• [TASK PROMPT]: Only the number is needed: how many lines of the entries below contain the word "within".
THE DATA section start
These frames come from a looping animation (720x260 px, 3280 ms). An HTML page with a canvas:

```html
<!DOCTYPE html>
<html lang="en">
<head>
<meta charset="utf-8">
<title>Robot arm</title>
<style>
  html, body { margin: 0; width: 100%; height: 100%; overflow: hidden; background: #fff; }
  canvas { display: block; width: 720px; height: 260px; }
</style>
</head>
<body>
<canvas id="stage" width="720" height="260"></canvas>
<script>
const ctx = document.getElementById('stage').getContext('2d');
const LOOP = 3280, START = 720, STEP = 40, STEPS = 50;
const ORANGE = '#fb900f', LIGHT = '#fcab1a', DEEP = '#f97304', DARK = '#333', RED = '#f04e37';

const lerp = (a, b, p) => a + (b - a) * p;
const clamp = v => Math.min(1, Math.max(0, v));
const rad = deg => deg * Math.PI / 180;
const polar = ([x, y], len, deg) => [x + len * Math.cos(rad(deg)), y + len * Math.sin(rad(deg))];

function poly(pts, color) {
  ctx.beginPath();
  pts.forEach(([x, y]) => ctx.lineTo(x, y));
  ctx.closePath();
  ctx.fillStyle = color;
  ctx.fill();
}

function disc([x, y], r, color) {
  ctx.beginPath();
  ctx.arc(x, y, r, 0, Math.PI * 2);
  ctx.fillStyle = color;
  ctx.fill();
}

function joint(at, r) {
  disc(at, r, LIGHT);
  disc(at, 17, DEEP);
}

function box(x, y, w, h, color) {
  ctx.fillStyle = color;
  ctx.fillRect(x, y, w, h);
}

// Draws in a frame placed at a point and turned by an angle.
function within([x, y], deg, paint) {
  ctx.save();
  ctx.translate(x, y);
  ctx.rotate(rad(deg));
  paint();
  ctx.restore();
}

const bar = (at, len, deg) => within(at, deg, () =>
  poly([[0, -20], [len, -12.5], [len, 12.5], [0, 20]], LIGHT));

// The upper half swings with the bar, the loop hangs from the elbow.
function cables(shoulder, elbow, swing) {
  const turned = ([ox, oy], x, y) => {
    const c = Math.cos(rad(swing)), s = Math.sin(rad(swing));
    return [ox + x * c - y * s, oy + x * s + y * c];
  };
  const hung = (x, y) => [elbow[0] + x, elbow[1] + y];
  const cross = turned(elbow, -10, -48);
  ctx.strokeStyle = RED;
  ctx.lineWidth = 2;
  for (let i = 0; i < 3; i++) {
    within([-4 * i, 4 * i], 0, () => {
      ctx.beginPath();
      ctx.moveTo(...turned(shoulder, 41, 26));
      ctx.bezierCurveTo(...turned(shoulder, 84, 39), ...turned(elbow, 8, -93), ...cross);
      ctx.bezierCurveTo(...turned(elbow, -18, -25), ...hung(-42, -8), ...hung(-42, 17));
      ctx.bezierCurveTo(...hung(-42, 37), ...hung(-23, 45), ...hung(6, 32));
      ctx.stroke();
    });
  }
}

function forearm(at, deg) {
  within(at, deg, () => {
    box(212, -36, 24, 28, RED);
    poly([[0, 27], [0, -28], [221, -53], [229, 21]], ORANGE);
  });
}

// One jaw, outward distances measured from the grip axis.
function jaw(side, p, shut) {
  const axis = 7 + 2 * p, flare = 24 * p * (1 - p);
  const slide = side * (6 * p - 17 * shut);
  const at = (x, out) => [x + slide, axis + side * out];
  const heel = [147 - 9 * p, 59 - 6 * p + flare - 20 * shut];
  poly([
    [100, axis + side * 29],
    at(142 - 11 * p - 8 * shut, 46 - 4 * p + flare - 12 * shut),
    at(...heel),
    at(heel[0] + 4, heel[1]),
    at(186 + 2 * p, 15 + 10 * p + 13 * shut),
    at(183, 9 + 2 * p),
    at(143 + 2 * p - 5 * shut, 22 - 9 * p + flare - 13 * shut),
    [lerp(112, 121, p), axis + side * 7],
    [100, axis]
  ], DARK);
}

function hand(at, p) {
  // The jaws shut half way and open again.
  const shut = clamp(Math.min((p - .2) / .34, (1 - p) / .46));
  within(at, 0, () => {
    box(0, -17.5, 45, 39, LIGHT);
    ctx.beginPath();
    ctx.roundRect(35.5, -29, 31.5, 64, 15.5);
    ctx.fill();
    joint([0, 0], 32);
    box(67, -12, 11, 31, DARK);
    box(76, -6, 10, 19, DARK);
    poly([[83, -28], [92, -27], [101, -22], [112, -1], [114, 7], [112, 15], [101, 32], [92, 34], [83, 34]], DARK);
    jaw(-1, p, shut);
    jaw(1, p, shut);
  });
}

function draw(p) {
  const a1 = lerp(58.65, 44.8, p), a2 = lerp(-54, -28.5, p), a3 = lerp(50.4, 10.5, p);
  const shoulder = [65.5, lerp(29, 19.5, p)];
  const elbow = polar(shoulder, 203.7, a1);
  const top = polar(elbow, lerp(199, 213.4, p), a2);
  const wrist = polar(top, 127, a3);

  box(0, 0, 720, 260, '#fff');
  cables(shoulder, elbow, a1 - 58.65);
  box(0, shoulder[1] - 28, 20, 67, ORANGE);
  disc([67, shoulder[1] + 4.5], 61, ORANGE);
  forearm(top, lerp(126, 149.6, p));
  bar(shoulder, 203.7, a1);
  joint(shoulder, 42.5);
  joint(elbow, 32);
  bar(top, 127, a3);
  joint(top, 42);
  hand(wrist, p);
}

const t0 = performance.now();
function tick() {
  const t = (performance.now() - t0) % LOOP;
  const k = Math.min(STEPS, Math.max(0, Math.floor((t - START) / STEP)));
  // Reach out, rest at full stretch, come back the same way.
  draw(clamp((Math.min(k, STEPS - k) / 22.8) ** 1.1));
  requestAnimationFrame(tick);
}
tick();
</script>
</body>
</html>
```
THE DATA section end
• [TASK RESULT]: 5